Task input —
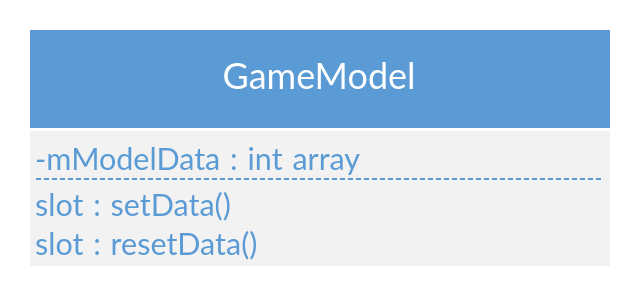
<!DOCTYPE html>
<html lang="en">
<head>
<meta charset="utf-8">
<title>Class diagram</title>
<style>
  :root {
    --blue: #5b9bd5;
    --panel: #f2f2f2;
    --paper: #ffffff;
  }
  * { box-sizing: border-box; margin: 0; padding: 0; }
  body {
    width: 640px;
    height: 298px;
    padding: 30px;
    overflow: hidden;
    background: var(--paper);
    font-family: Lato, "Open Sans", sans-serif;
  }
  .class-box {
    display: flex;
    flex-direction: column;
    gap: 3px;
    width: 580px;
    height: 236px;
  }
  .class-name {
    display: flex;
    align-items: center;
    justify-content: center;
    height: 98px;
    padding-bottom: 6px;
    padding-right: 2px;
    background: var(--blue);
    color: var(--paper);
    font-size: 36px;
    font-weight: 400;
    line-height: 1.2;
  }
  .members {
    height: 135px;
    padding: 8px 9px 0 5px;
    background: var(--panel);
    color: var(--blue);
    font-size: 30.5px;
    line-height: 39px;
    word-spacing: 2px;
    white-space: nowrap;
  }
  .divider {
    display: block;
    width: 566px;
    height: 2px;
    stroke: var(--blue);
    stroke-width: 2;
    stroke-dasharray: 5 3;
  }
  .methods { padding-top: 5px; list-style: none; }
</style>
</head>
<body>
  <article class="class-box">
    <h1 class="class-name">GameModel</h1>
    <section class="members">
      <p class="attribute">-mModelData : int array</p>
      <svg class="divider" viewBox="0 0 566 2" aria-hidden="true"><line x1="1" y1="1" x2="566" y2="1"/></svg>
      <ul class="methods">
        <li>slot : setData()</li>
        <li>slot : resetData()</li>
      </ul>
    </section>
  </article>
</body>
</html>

* * *

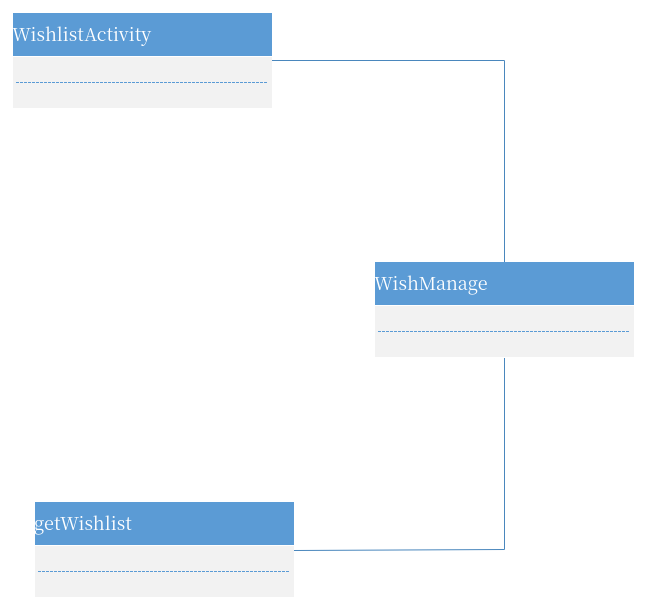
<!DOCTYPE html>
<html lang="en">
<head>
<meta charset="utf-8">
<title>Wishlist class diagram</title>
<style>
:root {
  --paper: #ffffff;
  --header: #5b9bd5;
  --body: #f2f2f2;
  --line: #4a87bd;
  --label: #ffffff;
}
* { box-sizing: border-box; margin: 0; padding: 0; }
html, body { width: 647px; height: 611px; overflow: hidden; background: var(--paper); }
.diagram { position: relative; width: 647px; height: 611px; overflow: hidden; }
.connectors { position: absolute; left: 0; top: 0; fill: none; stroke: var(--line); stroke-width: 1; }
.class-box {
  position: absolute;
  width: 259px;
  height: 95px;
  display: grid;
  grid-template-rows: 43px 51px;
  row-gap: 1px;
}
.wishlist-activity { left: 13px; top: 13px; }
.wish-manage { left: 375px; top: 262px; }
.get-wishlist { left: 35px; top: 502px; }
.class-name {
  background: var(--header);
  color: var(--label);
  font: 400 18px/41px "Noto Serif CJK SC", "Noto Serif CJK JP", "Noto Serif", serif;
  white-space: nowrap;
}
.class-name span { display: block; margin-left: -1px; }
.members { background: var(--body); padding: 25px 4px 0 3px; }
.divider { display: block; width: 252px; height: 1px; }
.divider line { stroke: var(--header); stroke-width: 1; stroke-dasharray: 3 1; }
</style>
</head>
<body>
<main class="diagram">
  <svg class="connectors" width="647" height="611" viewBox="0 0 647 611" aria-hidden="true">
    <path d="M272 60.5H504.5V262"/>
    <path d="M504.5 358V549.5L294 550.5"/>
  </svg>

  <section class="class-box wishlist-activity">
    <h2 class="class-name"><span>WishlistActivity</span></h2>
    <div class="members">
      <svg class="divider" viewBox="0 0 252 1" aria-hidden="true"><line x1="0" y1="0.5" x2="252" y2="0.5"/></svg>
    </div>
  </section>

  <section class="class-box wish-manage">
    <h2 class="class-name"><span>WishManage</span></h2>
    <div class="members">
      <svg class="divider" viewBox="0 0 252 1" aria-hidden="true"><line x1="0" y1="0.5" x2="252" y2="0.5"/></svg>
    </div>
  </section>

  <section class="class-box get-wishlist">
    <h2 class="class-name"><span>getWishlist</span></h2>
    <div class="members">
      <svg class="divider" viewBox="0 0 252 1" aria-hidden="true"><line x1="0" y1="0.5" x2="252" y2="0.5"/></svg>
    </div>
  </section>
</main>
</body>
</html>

---

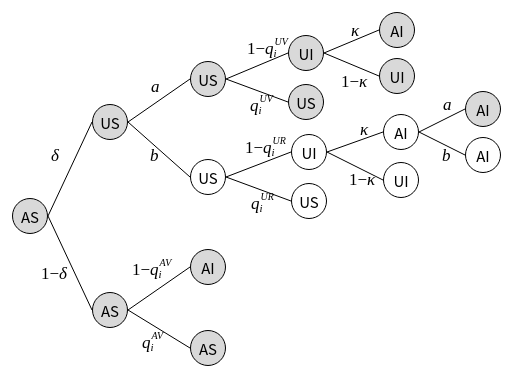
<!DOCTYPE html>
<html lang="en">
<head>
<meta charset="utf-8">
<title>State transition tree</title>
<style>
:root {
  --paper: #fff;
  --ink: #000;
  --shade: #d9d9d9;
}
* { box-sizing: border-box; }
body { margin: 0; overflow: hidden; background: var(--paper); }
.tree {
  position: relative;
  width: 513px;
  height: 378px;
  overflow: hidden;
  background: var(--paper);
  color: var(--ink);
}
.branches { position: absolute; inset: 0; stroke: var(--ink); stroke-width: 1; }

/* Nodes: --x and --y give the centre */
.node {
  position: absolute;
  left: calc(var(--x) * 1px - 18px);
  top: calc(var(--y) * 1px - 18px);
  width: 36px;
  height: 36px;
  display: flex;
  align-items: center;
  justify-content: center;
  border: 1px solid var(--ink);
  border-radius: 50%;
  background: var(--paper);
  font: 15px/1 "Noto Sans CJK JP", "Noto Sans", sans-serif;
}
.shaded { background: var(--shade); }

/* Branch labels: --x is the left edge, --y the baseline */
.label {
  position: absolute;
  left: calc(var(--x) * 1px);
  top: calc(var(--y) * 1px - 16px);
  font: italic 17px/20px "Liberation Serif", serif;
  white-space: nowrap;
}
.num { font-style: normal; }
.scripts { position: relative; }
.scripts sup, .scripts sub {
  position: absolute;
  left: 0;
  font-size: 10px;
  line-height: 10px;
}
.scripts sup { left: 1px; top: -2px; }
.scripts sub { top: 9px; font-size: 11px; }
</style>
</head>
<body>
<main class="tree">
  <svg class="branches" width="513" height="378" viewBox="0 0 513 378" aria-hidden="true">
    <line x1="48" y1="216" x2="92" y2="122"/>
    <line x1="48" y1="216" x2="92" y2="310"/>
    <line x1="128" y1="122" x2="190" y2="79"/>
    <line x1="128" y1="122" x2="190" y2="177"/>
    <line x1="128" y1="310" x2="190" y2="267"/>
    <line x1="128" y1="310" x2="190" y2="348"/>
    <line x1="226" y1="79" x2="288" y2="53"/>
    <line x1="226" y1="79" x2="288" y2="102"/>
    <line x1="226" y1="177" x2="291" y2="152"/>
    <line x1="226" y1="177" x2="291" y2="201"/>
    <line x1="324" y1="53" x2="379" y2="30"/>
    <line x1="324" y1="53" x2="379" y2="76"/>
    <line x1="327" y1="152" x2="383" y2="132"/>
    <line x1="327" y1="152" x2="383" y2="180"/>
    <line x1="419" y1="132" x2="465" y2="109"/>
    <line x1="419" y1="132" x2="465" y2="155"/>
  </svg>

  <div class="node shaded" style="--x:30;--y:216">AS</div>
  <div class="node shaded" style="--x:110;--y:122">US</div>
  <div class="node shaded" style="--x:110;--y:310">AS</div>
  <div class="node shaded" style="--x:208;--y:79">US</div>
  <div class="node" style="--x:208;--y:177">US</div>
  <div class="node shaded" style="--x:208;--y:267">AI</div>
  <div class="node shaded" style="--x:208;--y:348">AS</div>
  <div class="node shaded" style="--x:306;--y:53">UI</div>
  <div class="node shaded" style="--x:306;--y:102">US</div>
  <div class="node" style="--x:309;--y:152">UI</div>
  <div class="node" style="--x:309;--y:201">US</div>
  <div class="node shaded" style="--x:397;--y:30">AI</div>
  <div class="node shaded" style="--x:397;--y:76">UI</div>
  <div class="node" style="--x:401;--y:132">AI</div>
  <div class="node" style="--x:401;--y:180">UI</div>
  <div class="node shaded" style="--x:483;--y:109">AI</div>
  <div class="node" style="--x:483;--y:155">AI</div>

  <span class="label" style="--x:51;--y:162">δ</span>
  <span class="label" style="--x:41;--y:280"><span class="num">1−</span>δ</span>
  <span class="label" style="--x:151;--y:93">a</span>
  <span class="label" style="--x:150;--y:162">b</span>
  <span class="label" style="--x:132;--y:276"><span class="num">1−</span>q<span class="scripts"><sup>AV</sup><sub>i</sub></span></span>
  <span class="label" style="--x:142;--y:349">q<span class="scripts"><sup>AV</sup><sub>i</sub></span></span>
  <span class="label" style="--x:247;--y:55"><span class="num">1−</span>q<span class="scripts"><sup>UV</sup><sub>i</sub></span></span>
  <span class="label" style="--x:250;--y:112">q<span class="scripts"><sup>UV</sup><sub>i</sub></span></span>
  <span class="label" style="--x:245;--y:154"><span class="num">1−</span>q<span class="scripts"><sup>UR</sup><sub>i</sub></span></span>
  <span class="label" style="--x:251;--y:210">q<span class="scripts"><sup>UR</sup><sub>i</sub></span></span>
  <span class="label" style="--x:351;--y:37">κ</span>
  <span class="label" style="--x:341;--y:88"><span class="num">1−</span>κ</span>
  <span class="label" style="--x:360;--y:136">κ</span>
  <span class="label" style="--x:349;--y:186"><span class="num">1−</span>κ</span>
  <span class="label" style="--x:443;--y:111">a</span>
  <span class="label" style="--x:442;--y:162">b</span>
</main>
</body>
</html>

What the exercise asks — Every line containing the word "paper" should be copied from the material.

Answer to this task —
    --paper: #ffffff;
    background: var(--paper);
    color: var(--paper);
  --paper: #ffffff;
html, body { width: 647px; height: 611px; overflow: hidden; background: var(--paper); }
  --paper: #fff;
body { margin: 0; overflow: hidden; background: var(--paper); }
  background: var(--paper);
  background: var(--paper);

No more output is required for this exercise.